Year of Publication
Doctor of Philosophy (PhD)
Arts and Sciences
Dr. Theodore Schatzki
The fact-value distinction has structured and still structures ongoing debates in metaethics, and all of the major positions in the field (expressivism, cognitivist realism, and moral error theory) subscribe to it. In contrast, I claim that the fact-value distinction is a contingent product of our intellectual history and a prime object for questioning. The most forceful reason for rejecting the distinction is that it presupposes a problematic understanding of the subject-object divide whereby one tends to view humans as the sole source of normativity in the world. My dissertation aims to disclose the background against which human ethical praxis is widely seen as a unique and special phenomenon among other phenomena.

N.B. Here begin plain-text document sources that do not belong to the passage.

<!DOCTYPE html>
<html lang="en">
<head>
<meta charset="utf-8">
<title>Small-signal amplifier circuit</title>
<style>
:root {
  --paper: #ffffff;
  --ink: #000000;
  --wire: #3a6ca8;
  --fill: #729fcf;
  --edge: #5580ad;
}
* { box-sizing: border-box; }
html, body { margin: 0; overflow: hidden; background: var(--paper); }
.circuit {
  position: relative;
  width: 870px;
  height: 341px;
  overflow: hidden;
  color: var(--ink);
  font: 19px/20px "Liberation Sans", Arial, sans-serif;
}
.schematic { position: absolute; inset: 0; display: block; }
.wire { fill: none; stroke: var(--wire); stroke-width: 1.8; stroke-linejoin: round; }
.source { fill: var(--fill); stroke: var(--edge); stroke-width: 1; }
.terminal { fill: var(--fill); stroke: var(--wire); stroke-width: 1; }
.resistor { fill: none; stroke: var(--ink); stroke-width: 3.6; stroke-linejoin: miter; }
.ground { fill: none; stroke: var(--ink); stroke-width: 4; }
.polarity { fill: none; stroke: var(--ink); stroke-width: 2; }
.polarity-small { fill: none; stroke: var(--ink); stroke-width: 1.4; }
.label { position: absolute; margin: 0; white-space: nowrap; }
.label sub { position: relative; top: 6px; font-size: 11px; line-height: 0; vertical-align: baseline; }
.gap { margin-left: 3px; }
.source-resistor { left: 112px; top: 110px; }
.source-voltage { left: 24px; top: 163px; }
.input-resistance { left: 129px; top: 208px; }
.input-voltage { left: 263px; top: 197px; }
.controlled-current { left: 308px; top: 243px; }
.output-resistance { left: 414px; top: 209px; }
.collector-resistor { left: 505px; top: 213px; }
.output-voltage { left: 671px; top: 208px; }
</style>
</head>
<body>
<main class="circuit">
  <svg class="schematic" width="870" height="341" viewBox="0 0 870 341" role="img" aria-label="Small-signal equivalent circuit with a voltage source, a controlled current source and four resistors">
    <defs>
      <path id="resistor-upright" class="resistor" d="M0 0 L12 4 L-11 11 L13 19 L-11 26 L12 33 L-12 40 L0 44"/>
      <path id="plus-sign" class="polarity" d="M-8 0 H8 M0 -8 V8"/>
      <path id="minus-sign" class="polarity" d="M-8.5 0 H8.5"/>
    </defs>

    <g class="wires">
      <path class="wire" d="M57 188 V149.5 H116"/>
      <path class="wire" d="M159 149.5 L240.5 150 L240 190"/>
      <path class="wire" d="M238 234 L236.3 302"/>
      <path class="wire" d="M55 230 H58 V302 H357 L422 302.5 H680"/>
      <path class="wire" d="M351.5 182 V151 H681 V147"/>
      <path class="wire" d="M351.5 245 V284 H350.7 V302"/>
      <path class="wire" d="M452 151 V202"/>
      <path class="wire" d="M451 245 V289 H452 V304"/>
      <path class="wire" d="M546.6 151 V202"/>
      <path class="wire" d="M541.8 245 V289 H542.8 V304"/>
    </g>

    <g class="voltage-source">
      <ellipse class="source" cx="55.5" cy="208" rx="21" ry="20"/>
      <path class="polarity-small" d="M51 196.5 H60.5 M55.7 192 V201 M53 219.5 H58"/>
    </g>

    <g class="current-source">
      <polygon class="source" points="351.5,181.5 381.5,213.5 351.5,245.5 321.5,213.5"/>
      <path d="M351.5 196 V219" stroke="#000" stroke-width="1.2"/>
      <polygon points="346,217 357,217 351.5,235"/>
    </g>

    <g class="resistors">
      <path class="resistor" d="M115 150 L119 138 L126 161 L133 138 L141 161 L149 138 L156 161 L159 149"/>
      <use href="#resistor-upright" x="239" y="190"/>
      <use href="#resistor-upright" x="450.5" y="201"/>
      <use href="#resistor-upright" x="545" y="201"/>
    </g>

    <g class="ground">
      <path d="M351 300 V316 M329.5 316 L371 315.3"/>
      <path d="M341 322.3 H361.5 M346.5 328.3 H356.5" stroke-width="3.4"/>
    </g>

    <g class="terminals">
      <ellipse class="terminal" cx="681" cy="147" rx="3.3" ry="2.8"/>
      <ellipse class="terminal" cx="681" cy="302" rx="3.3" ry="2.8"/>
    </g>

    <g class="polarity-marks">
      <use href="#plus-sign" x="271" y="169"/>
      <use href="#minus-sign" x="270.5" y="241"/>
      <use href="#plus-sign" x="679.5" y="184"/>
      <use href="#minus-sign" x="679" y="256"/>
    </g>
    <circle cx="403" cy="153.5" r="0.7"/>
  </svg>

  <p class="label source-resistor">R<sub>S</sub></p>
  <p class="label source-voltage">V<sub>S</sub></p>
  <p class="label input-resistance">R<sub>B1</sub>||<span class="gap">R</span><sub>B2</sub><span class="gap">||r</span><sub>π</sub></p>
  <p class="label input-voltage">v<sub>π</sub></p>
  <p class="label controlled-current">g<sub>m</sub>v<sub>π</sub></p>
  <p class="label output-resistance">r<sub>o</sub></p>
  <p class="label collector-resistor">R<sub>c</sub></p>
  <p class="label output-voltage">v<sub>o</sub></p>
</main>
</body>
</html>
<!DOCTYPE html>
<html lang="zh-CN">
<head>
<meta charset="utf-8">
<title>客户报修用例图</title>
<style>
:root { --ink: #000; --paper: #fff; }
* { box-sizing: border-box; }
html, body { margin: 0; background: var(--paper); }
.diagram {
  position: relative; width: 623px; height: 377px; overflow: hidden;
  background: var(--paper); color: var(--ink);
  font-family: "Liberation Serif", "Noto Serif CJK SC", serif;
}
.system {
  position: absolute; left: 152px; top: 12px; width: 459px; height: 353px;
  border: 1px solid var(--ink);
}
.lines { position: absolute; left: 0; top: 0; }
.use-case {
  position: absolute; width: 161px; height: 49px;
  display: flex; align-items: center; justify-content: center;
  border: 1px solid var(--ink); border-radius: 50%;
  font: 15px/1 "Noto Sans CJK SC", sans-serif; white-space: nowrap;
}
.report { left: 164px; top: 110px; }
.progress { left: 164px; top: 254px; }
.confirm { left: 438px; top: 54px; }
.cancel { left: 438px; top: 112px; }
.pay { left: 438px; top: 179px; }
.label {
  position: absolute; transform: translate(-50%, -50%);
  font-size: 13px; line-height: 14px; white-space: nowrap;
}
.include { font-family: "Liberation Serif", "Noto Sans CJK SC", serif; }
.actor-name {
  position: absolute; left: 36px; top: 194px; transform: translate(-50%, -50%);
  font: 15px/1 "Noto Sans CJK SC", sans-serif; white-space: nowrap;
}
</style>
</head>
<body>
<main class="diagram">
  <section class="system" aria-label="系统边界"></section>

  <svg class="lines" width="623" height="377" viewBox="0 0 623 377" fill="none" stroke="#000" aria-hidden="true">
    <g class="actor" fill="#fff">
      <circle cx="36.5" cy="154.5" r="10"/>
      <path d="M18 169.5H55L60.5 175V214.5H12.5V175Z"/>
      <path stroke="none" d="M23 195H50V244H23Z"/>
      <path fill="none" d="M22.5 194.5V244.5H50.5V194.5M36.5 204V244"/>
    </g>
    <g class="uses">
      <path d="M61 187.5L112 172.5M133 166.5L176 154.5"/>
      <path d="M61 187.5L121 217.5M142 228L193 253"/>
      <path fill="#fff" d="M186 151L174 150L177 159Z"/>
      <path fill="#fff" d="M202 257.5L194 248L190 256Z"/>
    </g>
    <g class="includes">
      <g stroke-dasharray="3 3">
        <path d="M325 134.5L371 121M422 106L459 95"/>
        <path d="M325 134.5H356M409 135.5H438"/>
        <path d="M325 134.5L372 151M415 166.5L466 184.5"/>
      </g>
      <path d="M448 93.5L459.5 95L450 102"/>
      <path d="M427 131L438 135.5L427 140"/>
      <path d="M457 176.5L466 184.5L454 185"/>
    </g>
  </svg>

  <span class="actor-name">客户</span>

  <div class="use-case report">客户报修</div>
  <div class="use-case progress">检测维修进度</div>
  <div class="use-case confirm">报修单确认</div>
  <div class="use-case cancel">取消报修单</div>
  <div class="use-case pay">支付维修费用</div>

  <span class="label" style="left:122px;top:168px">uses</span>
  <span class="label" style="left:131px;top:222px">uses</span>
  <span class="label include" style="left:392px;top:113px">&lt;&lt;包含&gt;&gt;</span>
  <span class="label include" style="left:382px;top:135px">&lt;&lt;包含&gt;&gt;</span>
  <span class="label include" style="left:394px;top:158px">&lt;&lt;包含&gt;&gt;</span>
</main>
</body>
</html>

I show that ethical norms, as delimited by utilitarianism, deontology, virtue ethics, etc., derive from an originary proto-ethical normativity at the heart of the real itself. Every object, human and nonhuman, presents itself as a bottomless series of cues or conditions of appropriateness that determine adequate and inadequate ways of relating to it. That is, objects demand something from other objects if they are to be related to; they condition other objects by soliciting a change in disposition, perception, or sense, and for this reason are sources of normativity in and unto themselves. Ethical norms, or values, are the human expression of the adequacy conditions with which all objects show themselves.
In the post-Kantian landscape it is widely thought that human finitude constitutes the origin of ethical norms. Consequently, the world is divided up into morally relevant agents (humans) on one side, and everything else on the other. Adopting a deflationary view of agency, I argue that human-human and human-world relations differ from other relations in degree rather than kind. Thus, instead of a fact-value distinction, value is inextricably bound up with the factual itself. The critical upshot of my project is that traditional subject-oriented ethical theories have served to conceal the real demands of non-human objects (such as animals, plants, microorganisms, and artificially intelligent machines) in favor of specifically human interests. Such theories have also been leveraged frequently in exclusionary practices with respect to different groups within the human community (e.g. women and those of non-European descent) based on arbitrary criteria or principles.
Digital Object Identifier (DOI)
Harmon, Justin L., "The Normative Architecture of Reality: Towards an Object-Oriented Ethics" (2016). Theses and Dissertations--Philosophy. 9.